The Anti-Phishing Working Group identified more than 90 unique email fraud and phishing attacks in November and December, as scammers sought to capitalize on the increased online shopping activity during the holiday season. Numerous campaigns employed a widely publicised bug in Internet Explorer that allows fraudsters to construct more convincing urls.
Phishing attacks trick account holders into divulging sensitive account information through the use of e-mails which appear to come from trusted financial institutions and retailers.

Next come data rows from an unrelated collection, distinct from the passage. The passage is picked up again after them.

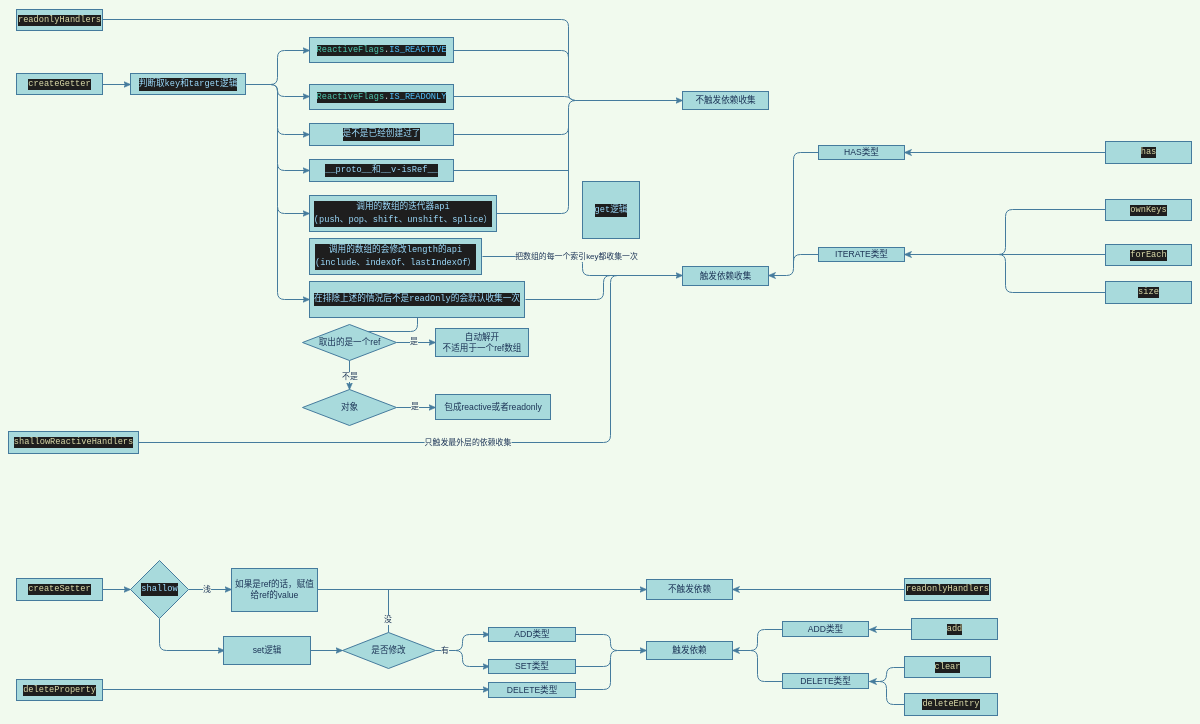
<!DOCTYPE html>
<html lang="zh-CN">
<head>
<meta charset="utf-8">
<title>依赖收集流程图</title>
<style>
:root{--paper:#f1faee;--fill:#a8dadc;--line:#457b9d;--ink:#1d3557;--code-bg:#1e1e1e;--fn:#dcdcaa;--var:#9cdcfe;--type:#4ec9b0;--const:#4fc1ff}
*{box-sizing:border-box}
html,body{margin:0;padding:0}
body{width:1200px;height:724px;overflow:hidden;background:var(--paper)}
.diagram{position:relative;width:1200px;height:724px;overflow:hidden;color:var(--ink);font:8.6px/11px "Liberation Sans","Noto Sans CJK SC",sans-serif}
.edges{position:absolute;left:0;top:0;display:block}
.node,.decision{position:absolute;left:calc(var(--x)*1px);top:calc(var(--y)*1px);width:calc(var(--w)*1px);height:calc(var(--h)*1px);display:flex;align-items:center;justify-content:center;text-align:center;white-space:nowrap}
.node{background:var(--fill);border:1px solid var(--line)}
code{display:block;background:var(--code-bg);color:var(--fn);font:8.67px/13px "Liberation Mono","Noto Sans CJK SC",monospace}
.single code{line-height:11px}
code.var{color:var(--var)}
code.const{color:var(--const)}
code i{font-style:normal;color:var(--type)}
code b{font-weight:400;color:#d4d4d4}
.label{position:absolute;left:calc(var(--x)*1px);top:calc(var(--y)*1px);transform:translate(-50%,-50%);background:var(--paper);font-size:7.9px;line-height:10px;white-space:nowrap}
</style>
</head>
<body>
<main class="diagram">
<svg class="edges" width="1200" height="724" viewBox="0 0 1200 724" aria-hidden="true">
<defs>
<marker id="arrow" markerUnits="userSpaceOnUse" markerWidth="8" markerHeight="8" refX="7" refY="4" orient="auto"><path d="M7 4L0 1L2 4L0 7Z" fill="#457b9d" stroke="#457b9d" stroke-width=".7"/></marker>
</defs>
<g fill="none" stroke="#457b9d" transform="translate(.5 .5)">
<g id="no-track-edges">
<path d="M102 19H561Q568 19 568 26V93Q568 100 575 100H682" marker-end="url(#arrow)"/>
<path d="M453 50H561Q568 50 568 57"/>
<path d="M453 96H564Q568 96 570 98Q572 100 575 100"/>
<path d="M453 134H561Q568 134 568 127M453 170H568"/>
<path d="M496 213H561Q568 213 568 206V107Q568 100 575 100"/>
</g>
<g id="getter-edges">
<path d="M102 84H130" marker-end="url(#arrow)"/>
<path d="M245 84H270Q277 84 277 77V57Q277 50 284 50H309" marker-end="url(#arrow)"/>
<path d="M270 84Q277 84 277 90Q277 96 284 96H309" marker-end="url(#arrow)"/>
<path d="M270 84Q277 84 277 91V127Q277 134 284 134H309" marker-end="url(#arrow)"/>
<path d="M277 127V163Q277 170 284 170H309" marker-end="url(#arrow)"/>
<path d="M277 163V206Q277 213 284 213H309" marker-end="url(#arrow)"/>
<path d="M277 206V292Q277 299 284 299H309" marker-end="url(#arrow)"/>
<path d="M417 317V324Q417 331 410 331H367"/>
<path d="M349 360V389" marker-end="url(#arrow)"/>
<path d="M396 342H435" marker-end="url(#arrow)"/>
<path d="M396 407H435" marker-end="url(#arrow)"/>
</g>
<g id="track-edges">
<path d="M482 256H575Q582 256 582 263V268Q582 275 589 275H682" marker-end="url(#arrow)"/>
<path d="M525 299H596Q603 299 603 292V282Q603 275 610 275"/>
<path d="M138 442H603Q610 442 610 435V282Q610 275 617 275"/>
<path d="M818 152H800Q793 152 793 159V268Q793 275 786 275H768" marker-end="url(#arrow)"/>
<path d="M818 254H800Q793 254 793 261"/>
<path d="M1105 152H904" marker-end="url(#arrow)"/>
<path d="M1105 254H904" marker-end="url(#arrow)"/>
<path d="M1105 209H1012Q1005 209 1005 216V247Q1005 254 998 254"/>
<path d="M1105 292H1012Q1005 292 1005 285V261Q1005 254 998 254"/>
</g>
<g id="setter-edges">
<path d="M102 589H130" marker-end="url(#arrow)"/>
<path d="M188 589H231" marker-end="url(#arrow)"/>
<path d="M159 618V643Q159 650 166 650H224" marker-end="url(#arrow)"/>
<path d="M310 650H342" marker-end="url(#arrow)"/>
<path d="M317 589H646" marker-end="url(#arrow)"/>
<path d="M388 632V589"/>
<path d="M435 650H455Q462 650 462 643V641Q462 634 469 634H489" marker-end="url(#arrow)"/>
<path d="M455 650Q462 650 462 657V659Q462 666 469 666H489" marker-end="url(#arrow)"/>
<path d="M102 689H489" marker-end="url(#arrow)"/>
<path d="M575 634H603Q610 634 610 641V643Q610 650 617 650H646" marker-end="url(#arrow)"/>
<path d="M575 666H603Q610 666 610 659V657Q610 650 617 650"/>
<path d="M575 689H603Q610 689 610 682V659"/>
<path d="M904 589H732" marker-end="url(#arrow)"/>
<path d="M911 629H869" marker-end="url(#arrow)"/>
<path d="M783 629H764Q757 629 757 636V643Q757 650 750 650H732" marker-end="url(#arrow)"/>
<path d="M783 681H764Q757 681 757 674V657Q757 650 750 650"/>
<path d="M904 667H893Q886 667 886 674Q886 681 879 681H869" marker-end="url(#arrow)"/>
<path d="M904 704H893Q886 704 886 697V688Q886 681 879 681"/>
</g>
<g id="decision-shapes" fill="#a8dadc">
<polygon points="349,324 396,342 349,360 302,342"/>
<polygon points="349,389 396,407 349,425 302,407"/>
<polygon points="159,560 188,589 159,618 130,589"/>
<polygon points="388,632 435,650 388,668 342,650"/>
</g>
</g>
</svg>

<section aria-label="get">
<div class="node single" style="--x:16;--y:9;--w:87;--h:22"><code>readonlyHandlers</code></div>
<div class="node single" style="--x:16;--y:73;--w:87;--h:22"><code>createGetter</code></div>
<div class="node" style="--x:130;--y:73;--w:116;--h:22"><code class="var">判断取key和target逻辑</code></div>
<div class="node single" style="--x:309;--y:37;--w:145;--h:26"><code class="const"><i>ReactiveFlags</i><b>.</b>IS_REACTIVE</code></div>
<div class="node single" style="--x:309;--y:84;--w:145;--h:26"><code class="const"><i>ReactiveFlags</i><b>.</b>IS_READONLY</code></div>
<div class="node" style="--x:309;--y:123;--w:145;--h:23"><code class="var">是不是已经创建过了</code></div>
<div class="node" style="--x:309;--y:159;--w:145;--h:23"><code class="var">__proto__和__v-isRef__</code></div>
<div class="node" style="--x:309;--y:195;--w:188;--h:37"><code class="var">调用的数组的迭代器api<br>(push、pop、shift、unshift、splice）</code></div>
<div class="node" style="--x:309;--y:238;--w:173;--h:37"><code class="var">调用的数组的会修改length的api<br>(include、indexOf、lastIndexOf）</code></div>
<div class="node" style="--x:309;--y:281;--w:216;--h:37"><code class="var">在排除上述的情况后不是readOnly的会默认收集一次</code></div>
<div class="decision" style="--x:303;--y:324;--w:93;--h:36">取出的是一个ref</div>
<div class="node" style="--x:435;--y:328;--w:94;--h:29">自动解开<br>不适用于一个ref数组</div>
<div class="decision" style="--x:303;--y:389;--w:93;--h:36">对象</div>
<div class="node" style="--x:435;--y:394;--w:116;--h:26">包成reactive或者readonly</div>
<div class="node single" style="--x:8;--y:431;--w:131;--h:23"><code>shallowReactiveHandlers</code></div>
<div class="node" style="--x:582;--y:181;--w:58;--h:58"><code class="var">get逻辑</code></div>
<div class="node" style="--x:682;--y:91;--w:87;--h:19">不触发依赖收集</div>
<div class="node" style="--x:682;--y:266;--w:87;--h:20">触发依赖收集</div>
<div class="node" style="--x:818;--y:145;--w:87;--h:15">HAS类型</div>
<div class="node" style="--x:818;--y:247;--w:87;--h:15">ITERATE类型</div>
<div class="node single" style="--x:1105;--y:141;--w:87;--h:23"><code>has</code></div>
<div class="node single" style="--x:1105;--y:199;--w:87;--h:22"><code>ownKeys</code></div>
<div class="node single" style="--x:1105;--y:244;--w:87;--h:22"><code>forEach</code></div>
<div class="node single" style="--x:1105;--y:281;--w:87;--h:23"><code>size</code></div>
<span class="label" style="--x:576.5;--y:257">把数组的每一个索引key都收集一次</span>
<span class="label" style="--x:414;--y:342">是</span>
<span class="label" style="--x:350;--y:377">不是</span>
<span class="label" style="--x:415;--y:407">是</span>
<span class="label" style="--x:468;--y:443">只触发最外层的依赖收集</span>
</section>

<section aria-label="set">
<div class="node single" style="--x:16;--y:578;--w:87;--h:23"><code>createSetter</code></div>
<div class="decision" style="--x:131;--y:561;--w:57;--h:57"><code class="var">shallow</code></div>
<div class="node" style="--x:231;--y:568;--w:87;--h:44">如果是ref的话，赋值<br>给ref的value</div>
<div class="node" style="--x:223;--y:636;--w:88;--h:29">set逻辑</div>
<div class="decision" style="--x:342;--y:632;--w:93;--h:36">是否修改</div>
<div class="node" style="--x:488;--y:627;--w:88;--h:15">ADD类型</div>
<div class="node" style="--x:488;--y:659;--w:88;--h:15">SET类型</div>
<div class="node" style="--x:488;--y:682;--w:88;--h:16">DELETE类型</div>
<div class="node" style="--x:646;--y:579;--w:87;--h:21">不触发依赖</div>
<div class="node" style="--x:646;--y:641;--w:87;--h:19">触发依赖</div>
<div class="node single" style="--x:904;--y:578;--w:87;--h:23"><code>readonlyHandlers</code></div>
<div class="node single" style="--x:911;--y:618;--w:87;--h:22"><code>add</code></div>
<div class="node single" style="--x:904;--y:656;--w:87;--h:22"><code>clear</code></div>
<div class="node single" style="--x:904;--y:693;--w:94;--h:23"><code>deleteEntry</code></div>
<div class="node" style="--x:782;--y:621;--w:87;--h:16">ADD类型</div>
<div class="node" style="--x:782;--y:673;--w:87;--h:16">DELETE类型</div>
<div class="node single" style="--x:16;--y:679;--w:87;--h:22"><code>deleteProperty</code></div>
<span class="label" style="--x:207;--y:590">浅</span>
<span class="label" style="--x:388;--y:620">没</span>
<span class="label" style="--x:445;--y:651">有</span>
</section>
</main>
</body>
</html>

The Anti-Phishing Working group estimates that approximately 5 percent of recipients respond to the e-mails, which typically direct unsuspecting victims to enter account information into a web site operated by the fraudster.
"Bogus e-mails that try to trick customers into giving out personal information are the hottest, and most troubling, new scam on the Internet," said Jana Monroe, Assistant Director of the FBI's Cyber Division.
"The spam epidemic has rapidly evolved from a nuisance to a real security threat with the shift from dubious advertising to financial crime and identity theft," said Dave Jevans, Chairman of the Anti-Phishing Working Group. "Consumer phishing attacks are dangerous, and are quickly increasing both in number and in sophistication."
Netcraft has developed a service to help banks and other financial organizations identify sites which may be trying to construct frauds, identity theft and phishing attacks by pretending to be the bank, or are implying that the site has a relationship with the bank when in fact there is none.